The second position will add more direct shoulder mobility into the mix. Placing your hands on top of one another, you’ll be once again rotating up and out but the hand and arm on the top of the body will lead you.

Move slowly and try to get as much range of motion at the top as possible, but ensure that the rest of your body stays stabilized with that knee driving down into the foam roller.

Finally, we can emphasize the movement of the shoulder blade a bit more with the arm sweep variation out of the sidelying position. This drill will have you making a 180-degree arc up overhead and reaching as far as you can to mobilize all the key players in shoulder function together.

Move slowly and really feel this stretch through your rib cage. Start all these drills with 10-15 reps per side.


Though this exercise doesn’t really fit the “shoulder mobility” title, it can be a powerful player in maintaining or even enhancing shoulder mobility and function.

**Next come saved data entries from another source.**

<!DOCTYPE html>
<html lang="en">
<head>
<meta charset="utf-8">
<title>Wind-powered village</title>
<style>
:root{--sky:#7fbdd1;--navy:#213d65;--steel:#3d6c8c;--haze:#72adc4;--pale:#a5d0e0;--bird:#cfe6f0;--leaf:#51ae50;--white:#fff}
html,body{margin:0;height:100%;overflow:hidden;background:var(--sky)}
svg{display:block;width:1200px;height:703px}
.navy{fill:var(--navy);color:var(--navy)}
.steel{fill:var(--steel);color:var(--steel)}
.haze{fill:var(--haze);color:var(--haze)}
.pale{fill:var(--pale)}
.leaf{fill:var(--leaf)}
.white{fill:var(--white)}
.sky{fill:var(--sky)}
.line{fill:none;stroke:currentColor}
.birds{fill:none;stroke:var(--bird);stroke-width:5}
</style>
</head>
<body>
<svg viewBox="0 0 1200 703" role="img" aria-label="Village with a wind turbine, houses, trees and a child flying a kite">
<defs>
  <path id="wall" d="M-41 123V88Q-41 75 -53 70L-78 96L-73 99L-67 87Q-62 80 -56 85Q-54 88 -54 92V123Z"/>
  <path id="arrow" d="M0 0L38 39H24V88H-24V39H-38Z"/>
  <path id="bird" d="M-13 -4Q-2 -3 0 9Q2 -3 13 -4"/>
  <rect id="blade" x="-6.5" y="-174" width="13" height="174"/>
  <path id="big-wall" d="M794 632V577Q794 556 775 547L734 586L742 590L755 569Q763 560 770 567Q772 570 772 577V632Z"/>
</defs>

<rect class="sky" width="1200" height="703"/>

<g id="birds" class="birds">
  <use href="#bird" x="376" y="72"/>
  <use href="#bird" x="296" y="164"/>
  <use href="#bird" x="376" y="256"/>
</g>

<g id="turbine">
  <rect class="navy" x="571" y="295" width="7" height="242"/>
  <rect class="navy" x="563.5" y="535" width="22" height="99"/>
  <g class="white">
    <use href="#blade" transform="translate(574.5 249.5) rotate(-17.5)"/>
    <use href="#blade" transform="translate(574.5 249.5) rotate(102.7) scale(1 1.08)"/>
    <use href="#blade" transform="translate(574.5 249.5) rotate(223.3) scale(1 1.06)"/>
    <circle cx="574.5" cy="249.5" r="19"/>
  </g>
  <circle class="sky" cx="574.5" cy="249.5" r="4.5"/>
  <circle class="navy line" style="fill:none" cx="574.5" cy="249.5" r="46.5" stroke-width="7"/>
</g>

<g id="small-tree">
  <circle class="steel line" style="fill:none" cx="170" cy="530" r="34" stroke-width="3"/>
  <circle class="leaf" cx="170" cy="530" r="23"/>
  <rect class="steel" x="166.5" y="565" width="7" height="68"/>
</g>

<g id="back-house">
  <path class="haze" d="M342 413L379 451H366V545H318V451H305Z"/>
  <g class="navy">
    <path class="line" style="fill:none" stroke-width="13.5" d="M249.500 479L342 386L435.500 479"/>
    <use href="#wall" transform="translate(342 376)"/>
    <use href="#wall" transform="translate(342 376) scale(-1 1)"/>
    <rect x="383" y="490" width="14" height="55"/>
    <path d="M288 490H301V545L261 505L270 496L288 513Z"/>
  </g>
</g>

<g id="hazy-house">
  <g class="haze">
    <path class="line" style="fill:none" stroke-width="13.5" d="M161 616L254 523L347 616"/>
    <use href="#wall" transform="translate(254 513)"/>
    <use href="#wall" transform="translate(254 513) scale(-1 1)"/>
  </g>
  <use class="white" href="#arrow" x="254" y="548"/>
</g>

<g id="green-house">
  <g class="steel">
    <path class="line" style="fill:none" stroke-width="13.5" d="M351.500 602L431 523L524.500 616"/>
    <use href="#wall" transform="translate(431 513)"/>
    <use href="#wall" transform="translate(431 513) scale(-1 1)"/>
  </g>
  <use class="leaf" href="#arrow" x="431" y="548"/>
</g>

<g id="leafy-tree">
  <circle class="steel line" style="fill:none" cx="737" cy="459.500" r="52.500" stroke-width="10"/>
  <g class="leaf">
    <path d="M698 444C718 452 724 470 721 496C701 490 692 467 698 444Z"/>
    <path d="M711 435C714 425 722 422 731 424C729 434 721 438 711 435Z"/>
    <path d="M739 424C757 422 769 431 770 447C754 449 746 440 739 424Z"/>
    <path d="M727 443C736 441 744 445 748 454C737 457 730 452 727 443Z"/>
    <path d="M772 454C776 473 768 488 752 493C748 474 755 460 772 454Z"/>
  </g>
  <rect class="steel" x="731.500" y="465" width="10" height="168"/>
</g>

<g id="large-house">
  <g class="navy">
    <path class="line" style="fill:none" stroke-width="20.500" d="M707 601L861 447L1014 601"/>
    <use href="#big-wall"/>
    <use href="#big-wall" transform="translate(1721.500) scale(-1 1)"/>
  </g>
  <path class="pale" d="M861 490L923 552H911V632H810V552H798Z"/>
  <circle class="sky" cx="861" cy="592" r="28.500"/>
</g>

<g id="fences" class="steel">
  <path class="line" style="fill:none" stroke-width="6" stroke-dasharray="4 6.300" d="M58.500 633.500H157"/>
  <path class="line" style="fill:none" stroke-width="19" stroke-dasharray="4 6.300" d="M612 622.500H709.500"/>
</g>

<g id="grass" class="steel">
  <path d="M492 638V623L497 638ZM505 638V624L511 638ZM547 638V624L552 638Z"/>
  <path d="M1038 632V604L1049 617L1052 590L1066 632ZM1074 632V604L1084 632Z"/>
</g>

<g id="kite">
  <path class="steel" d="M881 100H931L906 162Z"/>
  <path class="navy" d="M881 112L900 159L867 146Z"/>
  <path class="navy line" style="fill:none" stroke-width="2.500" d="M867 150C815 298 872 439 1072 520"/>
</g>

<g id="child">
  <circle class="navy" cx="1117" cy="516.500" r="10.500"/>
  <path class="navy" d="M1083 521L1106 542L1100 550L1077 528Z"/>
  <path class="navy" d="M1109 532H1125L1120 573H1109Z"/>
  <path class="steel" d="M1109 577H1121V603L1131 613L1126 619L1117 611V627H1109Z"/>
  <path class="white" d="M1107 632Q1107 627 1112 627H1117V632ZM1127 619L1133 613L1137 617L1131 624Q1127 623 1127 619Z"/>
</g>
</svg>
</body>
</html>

The stretch push up offers an extended range of motion and pec stretch under load that is highly transferable for building muscle, strength, and of course mobility.

Related: Shoulder Savers: Training Around Pain and Making Gains

The setup is key here, so pay attention to the video. You’ll be setting up two elevated surfaces of the same height (like benches or boxes) together and essentially be extending the range of motion at the bottom of the push up.

If you are really strong, feel free to elevate your feet up, or to the same point, elevate your hands up more if you are struggling to get the reps in.

I want you to “feel” this movement move in and out of the stretch, so move slowly and under control. Lock in the core and glutes to stabilize the movement and shoot for 10-20 reps of constant tension movement. These are a killer way to end an upper body or bench day with a little flare of mobility, so give them a try!

1 Comment
Dale Sumner
Posted on: Tue, 01/24/2017 - 10:40

Excellent tips and I also like the fact that you 'got on with it' and didn't spend 20 minutes talking about it before actually providing examples! Thanks for sharing.